The livestream is slated to begin at 7 p.m. Eastern time. Those who want to attend can secure a free ticket by verifying their voter registration status — or, for those unable to vote in the United States, pledging to participate in the next election for which they’re eligible — on HeadCount’s website before 6 p.m. on Thursday. Those who miss the cutoff can buy a ticket for $20; the proceeds will benefit HeadCount.
For Latinx People, by Latinx People
Despite the amount of great political satire on television from comics like Samantha Bee, John Oliver and Trevor Noah, Latinx people in the United States lack similar representation. Accordingly, they suffer an endless barrage of news stories about anti-immigration, crime, drug trafficking and discrimination without any comedians to provide much-needed levity from a Latin American perspective.
Enter “The Totally Fake Latino News,” a video series currently streaming free on the La Jolla Playhouse’s website, Facebook page and YouTube channel at least through September. The shows are the creation of Culture Clash, led by Richard Montoya, Ric Salinas and Herbert Siguenza. Specializing in theater, the performance troupe has risen to the challenge of finding new ways to deliver insightful commentary during the pandemic.
“It’s a humbling lesson,” Montoya said in a phone interview. “Covid-19 and the Confederacy caught up to each other and forced our hand as satirists and citizens.”

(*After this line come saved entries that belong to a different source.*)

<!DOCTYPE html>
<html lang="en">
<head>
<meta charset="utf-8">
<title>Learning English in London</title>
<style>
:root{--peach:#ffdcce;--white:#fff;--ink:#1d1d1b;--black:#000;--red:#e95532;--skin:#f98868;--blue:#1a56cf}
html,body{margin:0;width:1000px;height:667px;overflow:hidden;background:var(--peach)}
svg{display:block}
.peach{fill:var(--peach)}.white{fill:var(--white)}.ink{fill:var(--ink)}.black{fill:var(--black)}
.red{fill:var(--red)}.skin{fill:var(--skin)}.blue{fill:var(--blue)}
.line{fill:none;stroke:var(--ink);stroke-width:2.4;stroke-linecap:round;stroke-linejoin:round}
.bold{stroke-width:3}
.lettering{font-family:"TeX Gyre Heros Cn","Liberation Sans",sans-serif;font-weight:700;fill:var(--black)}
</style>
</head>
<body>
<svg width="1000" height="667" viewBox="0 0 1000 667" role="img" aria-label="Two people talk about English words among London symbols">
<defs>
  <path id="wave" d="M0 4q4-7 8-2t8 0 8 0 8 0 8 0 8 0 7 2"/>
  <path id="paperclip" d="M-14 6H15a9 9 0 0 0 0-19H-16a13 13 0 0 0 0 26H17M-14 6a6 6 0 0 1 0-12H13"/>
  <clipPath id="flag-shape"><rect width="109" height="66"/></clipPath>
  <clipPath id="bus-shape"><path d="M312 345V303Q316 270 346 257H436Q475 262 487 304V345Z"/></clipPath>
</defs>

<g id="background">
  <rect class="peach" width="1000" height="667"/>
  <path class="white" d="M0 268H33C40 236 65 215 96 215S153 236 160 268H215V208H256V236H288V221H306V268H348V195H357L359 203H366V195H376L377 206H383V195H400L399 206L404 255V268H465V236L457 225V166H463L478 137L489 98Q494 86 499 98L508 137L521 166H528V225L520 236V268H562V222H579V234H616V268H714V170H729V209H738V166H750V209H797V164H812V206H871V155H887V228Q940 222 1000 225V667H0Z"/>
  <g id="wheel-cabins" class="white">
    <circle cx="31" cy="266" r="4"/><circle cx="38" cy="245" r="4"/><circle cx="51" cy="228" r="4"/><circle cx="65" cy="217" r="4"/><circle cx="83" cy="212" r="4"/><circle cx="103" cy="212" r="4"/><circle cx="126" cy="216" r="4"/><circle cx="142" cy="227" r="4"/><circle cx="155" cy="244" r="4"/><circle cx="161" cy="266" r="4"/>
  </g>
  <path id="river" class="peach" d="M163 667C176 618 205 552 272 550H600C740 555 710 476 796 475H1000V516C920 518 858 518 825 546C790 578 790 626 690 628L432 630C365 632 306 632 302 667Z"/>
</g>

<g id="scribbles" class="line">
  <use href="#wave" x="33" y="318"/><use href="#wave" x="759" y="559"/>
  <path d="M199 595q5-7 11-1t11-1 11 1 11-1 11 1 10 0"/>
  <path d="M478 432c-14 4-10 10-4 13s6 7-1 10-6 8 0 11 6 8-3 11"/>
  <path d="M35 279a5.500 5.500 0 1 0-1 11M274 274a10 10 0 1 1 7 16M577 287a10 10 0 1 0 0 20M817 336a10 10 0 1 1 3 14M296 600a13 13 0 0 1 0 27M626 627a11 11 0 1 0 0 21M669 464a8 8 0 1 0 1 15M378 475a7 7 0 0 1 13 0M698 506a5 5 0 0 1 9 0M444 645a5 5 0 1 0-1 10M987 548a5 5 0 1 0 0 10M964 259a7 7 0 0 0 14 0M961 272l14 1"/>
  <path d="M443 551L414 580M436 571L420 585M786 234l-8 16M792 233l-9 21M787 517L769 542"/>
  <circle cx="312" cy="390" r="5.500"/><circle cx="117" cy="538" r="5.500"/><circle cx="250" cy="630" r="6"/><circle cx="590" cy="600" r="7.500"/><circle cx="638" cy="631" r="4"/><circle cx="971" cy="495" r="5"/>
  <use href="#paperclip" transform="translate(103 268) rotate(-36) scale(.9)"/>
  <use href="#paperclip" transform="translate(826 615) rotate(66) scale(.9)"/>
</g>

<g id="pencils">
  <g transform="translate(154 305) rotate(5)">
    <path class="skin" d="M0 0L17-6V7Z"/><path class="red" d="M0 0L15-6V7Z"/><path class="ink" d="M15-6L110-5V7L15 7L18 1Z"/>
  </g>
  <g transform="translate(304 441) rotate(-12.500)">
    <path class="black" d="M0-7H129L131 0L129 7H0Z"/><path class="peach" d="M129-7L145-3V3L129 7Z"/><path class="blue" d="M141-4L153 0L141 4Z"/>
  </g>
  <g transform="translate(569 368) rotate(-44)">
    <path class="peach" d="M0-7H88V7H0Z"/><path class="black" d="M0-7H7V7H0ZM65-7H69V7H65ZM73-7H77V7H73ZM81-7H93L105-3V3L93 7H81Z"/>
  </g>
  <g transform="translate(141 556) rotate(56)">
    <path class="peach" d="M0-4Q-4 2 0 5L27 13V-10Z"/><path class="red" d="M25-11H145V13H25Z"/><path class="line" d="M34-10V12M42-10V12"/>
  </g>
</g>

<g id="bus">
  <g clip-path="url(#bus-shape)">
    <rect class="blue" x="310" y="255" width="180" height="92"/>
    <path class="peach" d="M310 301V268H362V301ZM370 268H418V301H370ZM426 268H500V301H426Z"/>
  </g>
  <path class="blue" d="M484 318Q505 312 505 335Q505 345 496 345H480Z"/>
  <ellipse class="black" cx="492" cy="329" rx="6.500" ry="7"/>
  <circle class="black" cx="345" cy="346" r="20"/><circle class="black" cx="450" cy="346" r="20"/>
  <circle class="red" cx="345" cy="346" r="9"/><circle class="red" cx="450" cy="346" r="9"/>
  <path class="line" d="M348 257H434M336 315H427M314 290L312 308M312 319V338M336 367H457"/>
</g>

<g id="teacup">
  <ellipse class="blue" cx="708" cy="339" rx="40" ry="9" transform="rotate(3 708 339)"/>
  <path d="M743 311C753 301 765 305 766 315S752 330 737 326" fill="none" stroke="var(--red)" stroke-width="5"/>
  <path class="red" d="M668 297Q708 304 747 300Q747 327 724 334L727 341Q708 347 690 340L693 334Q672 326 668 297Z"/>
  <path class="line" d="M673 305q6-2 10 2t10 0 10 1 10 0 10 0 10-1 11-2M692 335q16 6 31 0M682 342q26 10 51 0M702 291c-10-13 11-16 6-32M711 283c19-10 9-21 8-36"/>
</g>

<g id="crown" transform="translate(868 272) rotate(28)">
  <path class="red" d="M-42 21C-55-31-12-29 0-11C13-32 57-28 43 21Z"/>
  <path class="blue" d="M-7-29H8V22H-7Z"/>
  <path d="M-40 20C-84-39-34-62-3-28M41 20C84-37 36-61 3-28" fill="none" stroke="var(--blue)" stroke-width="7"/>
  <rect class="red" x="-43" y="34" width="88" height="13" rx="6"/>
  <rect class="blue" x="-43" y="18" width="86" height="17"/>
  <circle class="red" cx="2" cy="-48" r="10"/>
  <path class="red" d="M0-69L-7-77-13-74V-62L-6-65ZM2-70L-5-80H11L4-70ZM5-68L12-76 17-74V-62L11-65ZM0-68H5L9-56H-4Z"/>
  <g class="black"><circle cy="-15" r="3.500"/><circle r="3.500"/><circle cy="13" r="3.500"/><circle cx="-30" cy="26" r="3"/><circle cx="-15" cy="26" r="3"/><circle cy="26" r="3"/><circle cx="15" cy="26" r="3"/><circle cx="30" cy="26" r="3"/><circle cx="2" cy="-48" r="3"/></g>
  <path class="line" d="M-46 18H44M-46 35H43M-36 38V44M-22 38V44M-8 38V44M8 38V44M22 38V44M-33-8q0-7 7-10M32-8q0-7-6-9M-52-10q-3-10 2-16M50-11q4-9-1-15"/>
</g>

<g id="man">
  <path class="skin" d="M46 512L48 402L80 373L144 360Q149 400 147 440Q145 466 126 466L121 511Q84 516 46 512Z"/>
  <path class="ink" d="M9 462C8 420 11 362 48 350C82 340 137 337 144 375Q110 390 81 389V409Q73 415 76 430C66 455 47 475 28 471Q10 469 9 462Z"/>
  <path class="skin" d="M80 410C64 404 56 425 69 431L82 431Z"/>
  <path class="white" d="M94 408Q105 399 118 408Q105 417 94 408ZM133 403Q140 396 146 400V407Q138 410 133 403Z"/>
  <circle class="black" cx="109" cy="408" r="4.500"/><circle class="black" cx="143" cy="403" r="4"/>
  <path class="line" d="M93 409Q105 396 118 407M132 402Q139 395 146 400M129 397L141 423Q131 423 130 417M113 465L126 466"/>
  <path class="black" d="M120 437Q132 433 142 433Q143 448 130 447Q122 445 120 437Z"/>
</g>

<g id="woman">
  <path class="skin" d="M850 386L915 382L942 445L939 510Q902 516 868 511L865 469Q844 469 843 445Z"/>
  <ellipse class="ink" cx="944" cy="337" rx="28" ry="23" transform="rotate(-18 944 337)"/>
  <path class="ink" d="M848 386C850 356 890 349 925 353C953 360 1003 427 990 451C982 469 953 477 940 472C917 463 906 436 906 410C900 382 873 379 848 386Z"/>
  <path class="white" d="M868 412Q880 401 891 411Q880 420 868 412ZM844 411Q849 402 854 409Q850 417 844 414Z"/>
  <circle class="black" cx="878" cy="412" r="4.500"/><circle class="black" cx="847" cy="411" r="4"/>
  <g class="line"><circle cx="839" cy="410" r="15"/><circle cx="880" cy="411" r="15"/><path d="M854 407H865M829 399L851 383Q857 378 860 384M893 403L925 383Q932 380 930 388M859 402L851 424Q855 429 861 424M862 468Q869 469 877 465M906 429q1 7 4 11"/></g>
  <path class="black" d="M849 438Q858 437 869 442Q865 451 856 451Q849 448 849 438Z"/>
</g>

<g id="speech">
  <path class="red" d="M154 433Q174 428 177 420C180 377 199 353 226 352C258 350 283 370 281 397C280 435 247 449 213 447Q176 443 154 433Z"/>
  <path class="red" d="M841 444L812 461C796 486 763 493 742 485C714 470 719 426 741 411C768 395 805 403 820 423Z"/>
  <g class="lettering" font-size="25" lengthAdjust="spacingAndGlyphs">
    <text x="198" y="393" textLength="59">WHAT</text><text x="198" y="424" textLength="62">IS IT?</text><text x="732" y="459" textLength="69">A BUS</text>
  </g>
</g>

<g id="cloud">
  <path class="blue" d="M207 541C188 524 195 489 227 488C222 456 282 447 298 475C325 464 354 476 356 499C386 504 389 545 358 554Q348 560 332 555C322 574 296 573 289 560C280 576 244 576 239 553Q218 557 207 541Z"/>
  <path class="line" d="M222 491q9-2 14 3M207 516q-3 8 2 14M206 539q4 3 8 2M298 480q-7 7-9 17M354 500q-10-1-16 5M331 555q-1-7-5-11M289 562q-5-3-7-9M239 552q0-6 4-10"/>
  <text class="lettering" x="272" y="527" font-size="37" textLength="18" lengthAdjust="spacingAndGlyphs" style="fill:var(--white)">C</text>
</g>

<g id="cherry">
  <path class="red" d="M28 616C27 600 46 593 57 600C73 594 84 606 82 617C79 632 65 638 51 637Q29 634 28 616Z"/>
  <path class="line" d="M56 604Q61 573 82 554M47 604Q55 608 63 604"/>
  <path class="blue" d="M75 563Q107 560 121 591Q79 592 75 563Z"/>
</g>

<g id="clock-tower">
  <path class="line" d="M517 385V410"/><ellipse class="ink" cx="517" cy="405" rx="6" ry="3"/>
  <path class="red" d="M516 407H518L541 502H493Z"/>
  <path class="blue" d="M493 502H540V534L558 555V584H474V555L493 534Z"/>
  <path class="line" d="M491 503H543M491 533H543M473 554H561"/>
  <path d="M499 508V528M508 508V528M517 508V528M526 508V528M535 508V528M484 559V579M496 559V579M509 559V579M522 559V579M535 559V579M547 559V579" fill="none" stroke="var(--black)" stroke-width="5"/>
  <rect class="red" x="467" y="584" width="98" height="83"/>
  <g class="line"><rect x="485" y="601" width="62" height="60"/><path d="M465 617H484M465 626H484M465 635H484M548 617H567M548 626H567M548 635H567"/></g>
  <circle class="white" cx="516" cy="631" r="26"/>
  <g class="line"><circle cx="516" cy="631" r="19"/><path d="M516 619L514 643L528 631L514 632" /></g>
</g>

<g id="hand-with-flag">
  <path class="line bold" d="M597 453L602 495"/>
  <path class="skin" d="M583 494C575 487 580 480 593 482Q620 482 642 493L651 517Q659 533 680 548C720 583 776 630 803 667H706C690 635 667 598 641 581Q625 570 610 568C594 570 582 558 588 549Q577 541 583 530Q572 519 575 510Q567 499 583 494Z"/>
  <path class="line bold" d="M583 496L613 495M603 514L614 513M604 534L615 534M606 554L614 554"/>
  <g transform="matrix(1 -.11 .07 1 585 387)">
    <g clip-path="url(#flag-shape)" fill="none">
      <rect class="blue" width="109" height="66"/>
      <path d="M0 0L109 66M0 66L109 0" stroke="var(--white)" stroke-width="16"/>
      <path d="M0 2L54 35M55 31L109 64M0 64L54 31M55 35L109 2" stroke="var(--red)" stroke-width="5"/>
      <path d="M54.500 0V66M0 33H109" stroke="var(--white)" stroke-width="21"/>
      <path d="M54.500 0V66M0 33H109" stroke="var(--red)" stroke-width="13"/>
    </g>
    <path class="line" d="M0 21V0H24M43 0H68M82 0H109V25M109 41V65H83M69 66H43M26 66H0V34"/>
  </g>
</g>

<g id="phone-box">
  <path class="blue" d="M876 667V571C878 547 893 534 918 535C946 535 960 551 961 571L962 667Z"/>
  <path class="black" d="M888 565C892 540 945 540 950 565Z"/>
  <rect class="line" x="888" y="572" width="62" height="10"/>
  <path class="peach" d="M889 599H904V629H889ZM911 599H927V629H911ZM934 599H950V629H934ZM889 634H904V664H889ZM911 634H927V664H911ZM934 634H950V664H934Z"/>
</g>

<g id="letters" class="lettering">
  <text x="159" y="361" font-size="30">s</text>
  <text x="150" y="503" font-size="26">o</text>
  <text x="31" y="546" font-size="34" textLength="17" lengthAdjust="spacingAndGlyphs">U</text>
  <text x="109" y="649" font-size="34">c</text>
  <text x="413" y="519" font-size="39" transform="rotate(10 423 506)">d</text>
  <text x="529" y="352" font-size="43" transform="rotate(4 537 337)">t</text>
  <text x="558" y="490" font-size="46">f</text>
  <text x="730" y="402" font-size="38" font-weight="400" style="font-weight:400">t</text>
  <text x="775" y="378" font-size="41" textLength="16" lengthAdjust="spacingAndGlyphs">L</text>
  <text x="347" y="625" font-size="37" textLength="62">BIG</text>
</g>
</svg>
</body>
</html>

“Fake Latino News” highlights Culture Clash’s sophisticated approach to satire, for which the troupe uses multiple genres and styles to tell compelling stories in 10- to 12-minute installments. The first episode features a Barney-like dinosaur singing to kids about deportation and a Bob Ross-inspired figure painting a barrio. So far, the series has amassed almost a half-million views, proving cultural specificity can turn even politics into a must-see event.